I base my thinking on the TNK and NT, and being biased towards chiasm, the K is my focus (joke). So I will begin with Psalm 8.4, picking one psalm about the heavens and the earth at random. We all, from cabbages to kings, have some experience of the heavens and the earth.
כִּי אֶרְאֶה שָׁמֶיךָ
מַעֲשֵׂה אֶצְבְּעֹתֶיךָ
יָרֵחַ וְכוֹכָבִים
אֲשֶׁר כּוֹנָנְתָּה
For I see your heavens
that your fingers make
moon and stars
which you have established
A bone one might pick with the poet of the Psalms is that this particular sentient being composed the poem in the first and second person singular, using I and thou, implying some individual or singular corporate personal aspect to the sensing of the body, eyes, and ongoing interrelationship of subject and conversation partner.  So there are immediately two dimensions to the record of this conversation, in the eyes of the poet: self and other. The thou (you) in this conversation is invisible. What the thou made is not. We could spend a book on this word heavens, not to mention the earth or the sea (as Jonah does). And there is a third issue hinted at in the psalms, a singular-plural tension, the I and the we, the subjects. Does this imply that there might be a singular-plural tension in the thou?

Skipping right on, there seems to be some insistence that the other is singular.  But the other is not particularly clear about it. The unity is a complex unity. So Deuteronomy 6:4, שְׁמַע יִשְׂרָאֵל יְהוָה אֱלֹהֵינוּ יְהוָה אֶחָֽד, Hear Israel יְהוָה our God יְהוָה one.  You put the verbs and punctuation in this sentence as you wish. God is plural. This is not monotheism, this is unity, a similar unity as might be found in a people, a nation, a congregation, or a family. It is possible for many voices to be in unity. So it is with singers and even those profane dancers (Psalm 87). So it may be with a single voice speaking on behalf of the many (Lamentations 3, or Psalm 42-43). Once this is admitted in one place in the Writings, a question arises as to when the person really is singular or not.

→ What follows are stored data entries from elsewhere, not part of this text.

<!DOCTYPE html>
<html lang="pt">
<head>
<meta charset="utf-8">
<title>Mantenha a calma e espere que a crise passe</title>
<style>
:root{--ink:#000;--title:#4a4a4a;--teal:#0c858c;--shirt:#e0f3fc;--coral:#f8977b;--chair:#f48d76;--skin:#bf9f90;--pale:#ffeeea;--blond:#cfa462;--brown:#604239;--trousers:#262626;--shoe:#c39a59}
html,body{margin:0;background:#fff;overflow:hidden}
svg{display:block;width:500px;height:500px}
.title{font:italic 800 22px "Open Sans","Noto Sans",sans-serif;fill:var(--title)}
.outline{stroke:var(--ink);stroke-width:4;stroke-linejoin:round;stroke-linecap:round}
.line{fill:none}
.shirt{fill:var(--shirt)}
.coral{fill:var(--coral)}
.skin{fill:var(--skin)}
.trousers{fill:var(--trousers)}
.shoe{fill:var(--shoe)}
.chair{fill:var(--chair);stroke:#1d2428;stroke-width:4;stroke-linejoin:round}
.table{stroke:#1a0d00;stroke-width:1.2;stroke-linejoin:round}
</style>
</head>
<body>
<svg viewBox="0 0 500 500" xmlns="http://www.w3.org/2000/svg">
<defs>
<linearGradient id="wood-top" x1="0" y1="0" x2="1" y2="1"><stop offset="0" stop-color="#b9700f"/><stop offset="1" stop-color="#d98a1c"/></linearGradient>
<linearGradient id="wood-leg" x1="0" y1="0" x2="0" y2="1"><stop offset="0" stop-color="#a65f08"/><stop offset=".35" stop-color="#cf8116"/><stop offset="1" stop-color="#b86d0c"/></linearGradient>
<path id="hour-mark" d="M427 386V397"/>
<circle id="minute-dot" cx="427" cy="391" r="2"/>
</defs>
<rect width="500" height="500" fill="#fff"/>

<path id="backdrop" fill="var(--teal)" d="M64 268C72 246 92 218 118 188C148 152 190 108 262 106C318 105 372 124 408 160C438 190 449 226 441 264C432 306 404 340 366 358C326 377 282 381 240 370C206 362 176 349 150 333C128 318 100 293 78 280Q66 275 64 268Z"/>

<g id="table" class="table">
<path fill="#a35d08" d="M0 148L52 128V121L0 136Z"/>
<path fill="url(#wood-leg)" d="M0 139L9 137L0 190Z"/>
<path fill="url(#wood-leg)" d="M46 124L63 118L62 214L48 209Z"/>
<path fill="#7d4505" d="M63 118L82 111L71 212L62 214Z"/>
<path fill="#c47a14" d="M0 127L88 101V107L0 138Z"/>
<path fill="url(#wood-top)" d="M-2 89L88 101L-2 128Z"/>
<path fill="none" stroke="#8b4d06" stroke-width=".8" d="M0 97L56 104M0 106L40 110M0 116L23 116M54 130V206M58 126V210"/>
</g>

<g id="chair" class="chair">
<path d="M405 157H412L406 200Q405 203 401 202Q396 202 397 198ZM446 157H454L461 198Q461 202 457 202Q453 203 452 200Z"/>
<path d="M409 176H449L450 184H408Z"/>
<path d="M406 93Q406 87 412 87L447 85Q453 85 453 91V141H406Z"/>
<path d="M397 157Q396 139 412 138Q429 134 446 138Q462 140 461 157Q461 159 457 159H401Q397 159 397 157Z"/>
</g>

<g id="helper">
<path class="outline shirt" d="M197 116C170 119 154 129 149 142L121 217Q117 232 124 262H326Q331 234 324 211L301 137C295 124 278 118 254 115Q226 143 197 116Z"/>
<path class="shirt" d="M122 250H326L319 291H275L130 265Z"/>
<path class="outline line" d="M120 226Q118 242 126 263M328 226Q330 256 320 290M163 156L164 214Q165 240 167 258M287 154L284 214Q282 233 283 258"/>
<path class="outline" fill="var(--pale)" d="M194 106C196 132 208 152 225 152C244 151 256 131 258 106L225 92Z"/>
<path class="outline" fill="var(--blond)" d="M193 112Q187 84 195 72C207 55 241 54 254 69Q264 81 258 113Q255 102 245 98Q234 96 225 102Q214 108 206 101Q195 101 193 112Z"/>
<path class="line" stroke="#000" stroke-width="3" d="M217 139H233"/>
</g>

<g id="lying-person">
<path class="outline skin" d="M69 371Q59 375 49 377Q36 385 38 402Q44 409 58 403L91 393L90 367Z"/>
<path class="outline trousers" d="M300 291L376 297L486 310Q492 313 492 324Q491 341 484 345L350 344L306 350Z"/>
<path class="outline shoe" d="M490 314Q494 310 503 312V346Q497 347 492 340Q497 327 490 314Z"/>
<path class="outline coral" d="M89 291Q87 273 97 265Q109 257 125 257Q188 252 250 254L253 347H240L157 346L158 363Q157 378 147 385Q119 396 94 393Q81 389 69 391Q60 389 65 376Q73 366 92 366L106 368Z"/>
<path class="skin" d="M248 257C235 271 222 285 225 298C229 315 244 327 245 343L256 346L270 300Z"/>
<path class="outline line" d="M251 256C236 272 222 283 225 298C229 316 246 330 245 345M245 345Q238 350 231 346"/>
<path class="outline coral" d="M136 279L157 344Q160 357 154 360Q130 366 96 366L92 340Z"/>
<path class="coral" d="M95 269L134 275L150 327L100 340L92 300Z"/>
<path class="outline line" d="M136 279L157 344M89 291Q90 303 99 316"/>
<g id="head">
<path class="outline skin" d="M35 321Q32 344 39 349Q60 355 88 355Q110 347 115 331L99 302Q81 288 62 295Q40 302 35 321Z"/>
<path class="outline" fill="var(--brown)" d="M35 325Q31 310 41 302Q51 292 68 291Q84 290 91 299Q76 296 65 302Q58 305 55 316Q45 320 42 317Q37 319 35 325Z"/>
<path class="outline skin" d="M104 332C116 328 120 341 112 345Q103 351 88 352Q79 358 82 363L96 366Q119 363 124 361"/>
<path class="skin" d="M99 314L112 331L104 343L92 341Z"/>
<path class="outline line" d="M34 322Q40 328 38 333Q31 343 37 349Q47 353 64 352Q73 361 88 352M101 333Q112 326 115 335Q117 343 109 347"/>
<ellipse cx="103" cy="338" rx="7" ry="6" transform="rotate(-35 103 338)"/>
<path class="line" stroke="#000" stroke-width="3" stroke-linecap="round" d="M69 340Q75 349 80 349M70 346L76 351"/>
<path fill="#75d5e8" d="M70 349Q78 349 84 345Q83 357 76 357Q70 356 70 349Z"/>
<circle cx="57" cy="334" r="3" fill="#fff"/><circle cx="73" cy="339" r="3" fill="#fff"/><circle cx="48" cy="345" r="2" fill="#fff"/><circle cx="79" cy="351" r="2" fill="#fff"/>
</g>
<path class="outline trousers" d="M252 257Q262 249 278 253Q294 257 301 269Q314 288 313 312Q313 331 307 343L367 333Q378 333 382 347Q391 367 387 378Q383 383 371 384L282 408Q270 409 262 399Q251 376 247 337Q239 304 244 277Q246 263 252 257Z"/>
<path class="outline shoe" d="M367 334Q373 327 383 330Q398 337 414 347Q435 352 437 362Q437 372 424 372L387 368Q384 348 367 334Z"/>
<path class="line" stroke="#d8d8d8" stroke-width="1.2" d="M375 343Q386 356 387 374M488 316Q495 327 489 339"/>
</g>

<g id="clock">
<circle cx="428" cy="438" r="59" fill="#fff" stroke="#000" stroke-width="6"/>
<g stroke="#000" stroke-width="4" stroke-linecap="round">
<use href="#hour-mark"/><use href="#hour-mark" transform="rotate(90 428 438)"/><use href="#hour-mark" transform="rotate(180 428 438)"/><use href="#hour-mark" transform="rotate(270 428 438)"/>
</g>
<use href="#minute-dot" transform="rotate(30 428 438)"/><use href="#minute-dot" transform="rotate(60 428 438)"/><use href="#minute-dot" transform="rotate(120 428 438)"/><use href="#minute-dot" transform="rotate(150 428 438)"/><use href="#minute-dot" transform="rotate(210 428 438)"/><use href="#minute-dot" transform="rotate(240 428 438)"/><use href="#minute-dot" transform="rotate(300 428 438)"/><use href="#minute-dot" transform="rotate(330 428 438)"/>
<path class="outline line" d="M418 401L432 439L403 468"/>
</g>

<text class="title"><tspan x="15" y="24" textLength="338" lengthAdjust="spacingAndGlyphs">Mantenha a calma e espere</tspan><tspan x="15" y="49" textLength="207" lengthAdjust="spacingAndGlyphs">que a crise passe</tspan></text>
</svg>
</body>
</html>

Moving right along again, what makes a relationship work? Force, fear, dread, terror. I am sure that Tim will get to it in his 5-minute Bible noted above. And the other side of fear - love? (Psalm 18, or 139 or the Song.)

So in the theological complex number, there are two (at least) dimensions

Dimension 1 - the self, us, me.
Dimension 2 - the other, unity and plurality.

In the physics and math that we use, the second part of the complex number is multiplied by the square root of -1, or i. You will know that there is no possible way that the same number multiplied by itself can be negative. (-1 x -1 = 1) So the second dimension is called imaginary. Hence the i. This imaginary number is nevertheless real. Without it, there would be no science! No bomb! (No trinity! the name of that bomb.) Probably no I-phone and no Blackberry Torch either. Maybe even no probability. The imaginary is real. And it is dreadful as those mortal salt-sea-farers knew (Jonah 1.5, 10).

There appears to be evidence (Psalm 34, taste and see), and speech where there is no speech (Psalm 19) from the same heavens. But there is a second tension implied by fear. It has to do with will to power and violence in the party of the first dimension. In a word, all is not well amongst those who perceive. When what is not well is put well, (Psalm 103) there seems to be some cross over between the dimensions. In math, this would be odd behaviour if one considers the mutually orthogonal nature of dimensions. But there may be moment and inertia in their interaction. And there may be mysterious expressible transcendence like (e^(i * pi)) + 1 = 0, Euler's identity.

This mysterious interaction, coming back to the theological problem, is expressed in the story of Israel. It includes creation - redemption - wilderness - promise - exile - and restoration. Many possible books here too beyond the blog post. It is story through and through (and so is the NT). But it is story expressing the transcendent for the benefit of all.

This post went in a strange direction. I still don't know if I can allow the imaginary dimension to include any number 1 to n multiplied by i.  I don't see why not. So it may be that we fight over the 1 or the many, but the voice of many waters (Ezekiel 43.2) וְקֹולֹו כְּקֹול מַיִם רַבִּים as a cypher for the voice of God might allow us a certain patience with our reasoning.